Before finalising the procurement of stealth air-launched munitions, extensive market research was conducted to identify the most suitable solution for the defence forces’ needs.
Estonia’s order primarily focused on achieving long-range offensive capabilities, with precision, munition robustness, and wide-ranging simultaneous offensive capability as the critical criteria.
The market research for the procurement of long-range loitering munitions began in the spring of 2022 and included companies from the USA, Turkey, South Korea, Poland, Germany, Israel, the United Kingdom, and Estonia.
After careful consideration, Estonia chose to enter into a contract with Israel Aerospace Industries (IAI).
IAI’s President and CEO, Boaz Levi, said: “Estonia is a strategic partner for IAI. This award reflects the growing trust and relations between Estonia and our company. IAI offers a family of loitering munition missiles – providing a wide range of solutions from the tactical to the strategic level.”
The first deliveries of the long-range loitering munitions are expected to arrive in 2024, with the necessary training provided to the defence forces before deployment. The defence forces will be ready to use the systems as soon as they arrive, significantly enhancing Estonia’s defence capabilities.
“Long-range loitering munitions are an important addition to the development of Estonia’s defence capability.
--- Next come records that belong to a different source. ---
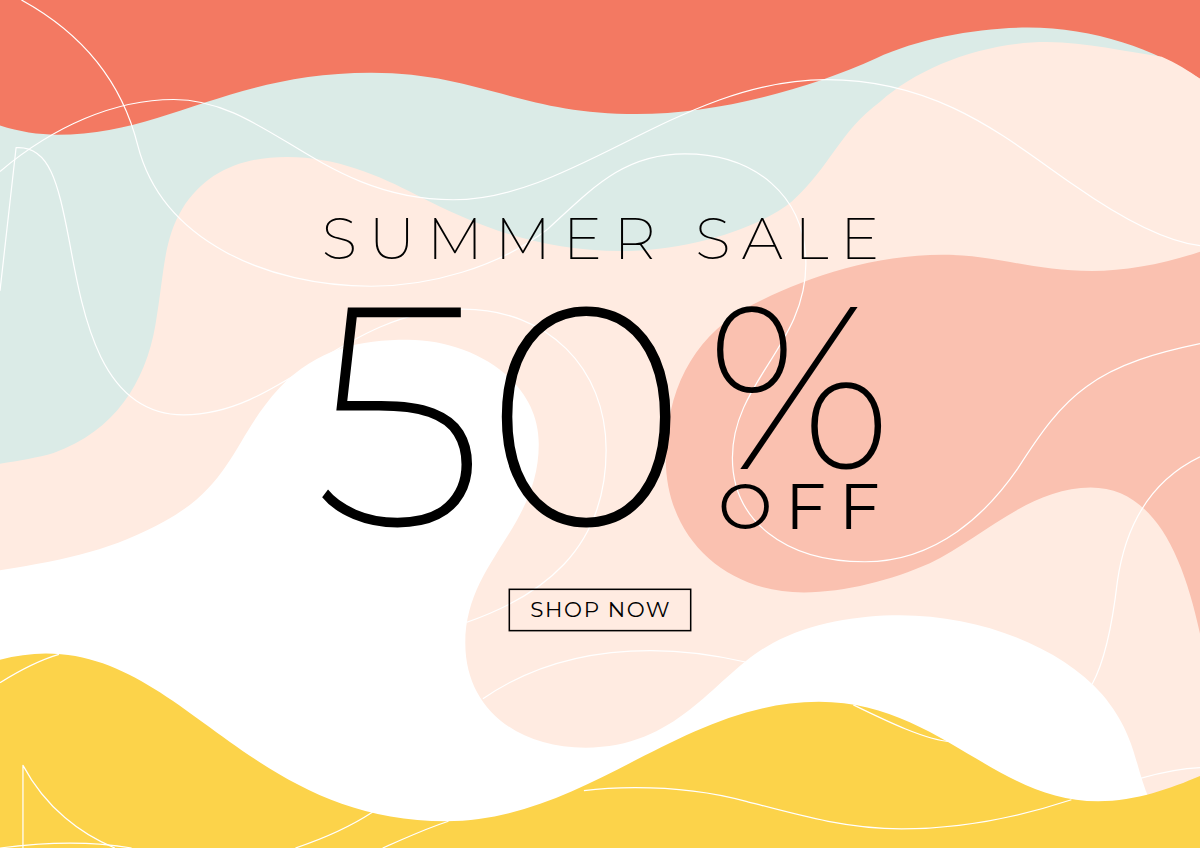
<!DOCTYPE html>
<html lang="en">
<head>
<meta charset="utf-8">
<title>Summer Sale 50% Off</title>
<link rel="stylesheet" href="https://fonts.googleapis.com/css2?family=Montserrat:wght@200;300;400&amp;display=swap">
<style>
:root {
  --coral: #f37962;
  --mint: #dbebe7;
  --blush: #ffebe1;
  --salmon: #fac1b0;
  --sun: #fcd34a;
  --paper: #ffffff;
  --ink: #000000;
}
html, body { margin: 0; padding: 0; overflow: hidden; background: var(--paper); }
.banner { position: relative; width: 1200px; height: 848px; overflow: hidden; background: var(--coral); }
.banner svg { display: block; width: 1200px; height: 848px; }
.wave-mint { fill: var(--mint); }
.wave-blush { fill: var(--blush); }
.wave-salmon { fill: var(--salmon); }
.wave-paper { fill: var(--paper); }
.wave-sun { fill: var(--sun); }
.contours { fill: none; stroke: var(--paper); stroke-width: 1.6; stroke-linejoin: round; }
.offer text, .button text { font-family: "Montserrat", sans-serif; fill: var(--ink); }
.headline { font-size: 77px; font-weight: 200; }
.figure { font-size: 408px; font-weight: 200; }
.percent { font-size: 301px; font-weight: 200; text-anchor: middle; }
.off { font-size: 84px; font-weight: 400; }
.button text { font-size: 28px; font-weight: 400; }
.button rect { fill: transparent; stroke: var(--ink); stroke-width: 2; }
</style>
</head>
<body>
<main class="banner">
<svg viewBox="0 0 1568 1108" preserveAspectRatio="none" xmlns="http://www.w3.org/2000/svg">
  <g class="waves" aria-hidden="true">
    <path class="wave-mint" d="M0 164C25 172 50 176 75 176C215 176 300 95 485 95C625 95 680 149 832 149C935 149 1055 117 1145 76C1200 50 1280 36 1343 36C1430 36 1510 65 1568 103V1108H0Z"/>
    <path class="wave-blush" d="M0 606C25 602 50 598 70 592C150 563 190 500 203 425C215 355 213 315 238 273C268 225 315 205 375 205C440 205 495 229 545 255C620 293 700 328 812 328C895 328 990 300 1035 263C1085 218 1097 172 1150 133C1200 88 1285 55 1368 55C1420 55 1470 68 1518 74C1537 82 1554 93 1568 103V1108H0Z"/>
    <path class="wave-salmon" d="M1568 329C1520 345 1470 354 1427 354C1350 354 1300 333 1232 333C1130 333 1035 370 970 405C905 445 870 510 870 600C870 700 945 774 1050 774C1105 774 1165 758 1215 736C1280 705 1345 637 1425 637C1505 637 1545 720 1568 828Z"/>
    <path class="wave-paper" d="M0 745C90 731 150 717 215 681C305 632 305 572 365 507C415 455 470 444 533 444C615 444 704 495 704 580C704 690 608 735 608 840C608 925 675 977 765 977C890 977 935 880 1010 840C1060 814 1120 804 1176 804C1280 804 1385 845 1440 907C1485 960 1482 1000 1502 1045V1108H0Z"/>
    <path class="wave-sun" d="M0 862C20 857 40 854 60 854C240 854 325 1073 583 1073C765 1073 890 917 1070 917C1225 917 1300 1047 1435 1047C1485 1047 1530 1030 1568 1014V1108H0Z"/>
  </g>

  <g class="contours" aria-hidden="true">
    <path d="M28 0C110 45 160 110 180 190C212 315 350 374 485 374C560 374 650 350 715 300C775 245 815 201 895 201C985 201 1053 255 1053 345C1053 450 957 500 957 598C957 680 1025 734 1130 734C1225 734 1290 670 1330 612C1360 565 1385 530 1420 505C1460 475 1515 460 1568 449"/>
    <path d="M0 224C70 165 150 130 227 130C350 130 420 261 592 261C750 261 890 104 1080 104C1230 104 1320 185 1405 243C1465 285 1520 315 1568 321"/>
    <path d="M0 380L21 193C65 190 76 240 90 312C108 410 130 542 240 542C370 542 450 404 605 404C715 404 792 480 792 588C792 720 705 780 610 813"/>
    <path d="M0 892C24 877 50 863 77 855"/>
    <path d="M631 913C700 865 780 850 850 850C900 850 940 857 974 865"/>
    <path d="M1115 921C1160 943 1210 967 1242 969"/>
    <path d="M1490 1017C1515 1010 1542 1004 1568 1003"/>
    <path d="M487 1061C455 1082 422 1096 386 1108"/>
    <path d="M1568 597C1500 630 1470 690 1460 760C1453 820 1443 865 1427 894"/>
    <path d="M1400 1045C1330 1068 1255 1083 1178 1083C1105 1083 1040 1064 975 1047C920 1032 870 1029 830 1029C805 1029 785 1030 763 1033"/>
    <path d="M586 1073C552 1084 526 1097 500 1108"/>
    <path d="M30 1108V1000C60 1056 106 1090 150 1108"/>
    <path d="M0 1108C60 1100 120 1099 172 1108"/>
  </g>

  <g class="offer">
    <text class="headline" x="420" y="338" textLength="437">SUMMER</text>
    <text class="headline" x="908" y="338" textLength="241">SALE</text>
    <text class="figure" y="687.5"><tspan x="409">5</tspan><tspan x="766" text-anchor="middle">0</tspan></text>
    <text class="percent" x="1044" y="613">%</text>
    <text class="off" x="938.5" y="691.5" textLength="211">OFF</text>
  </g>

  <a class="button" href="#">
    <rect x="665.5" y="770" width="237" height="54"/>
    <text x="693" y="806.5" textLength="182">SHOP NOW</text>
  </a>
</svg>
</main>
</body>
</html>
The importance of indirect fire cannot be overestimated, as Russia has caused much of the destruction in Ukraine through indirect fire,” said Estonia Defence Minister Hanno Pevkur.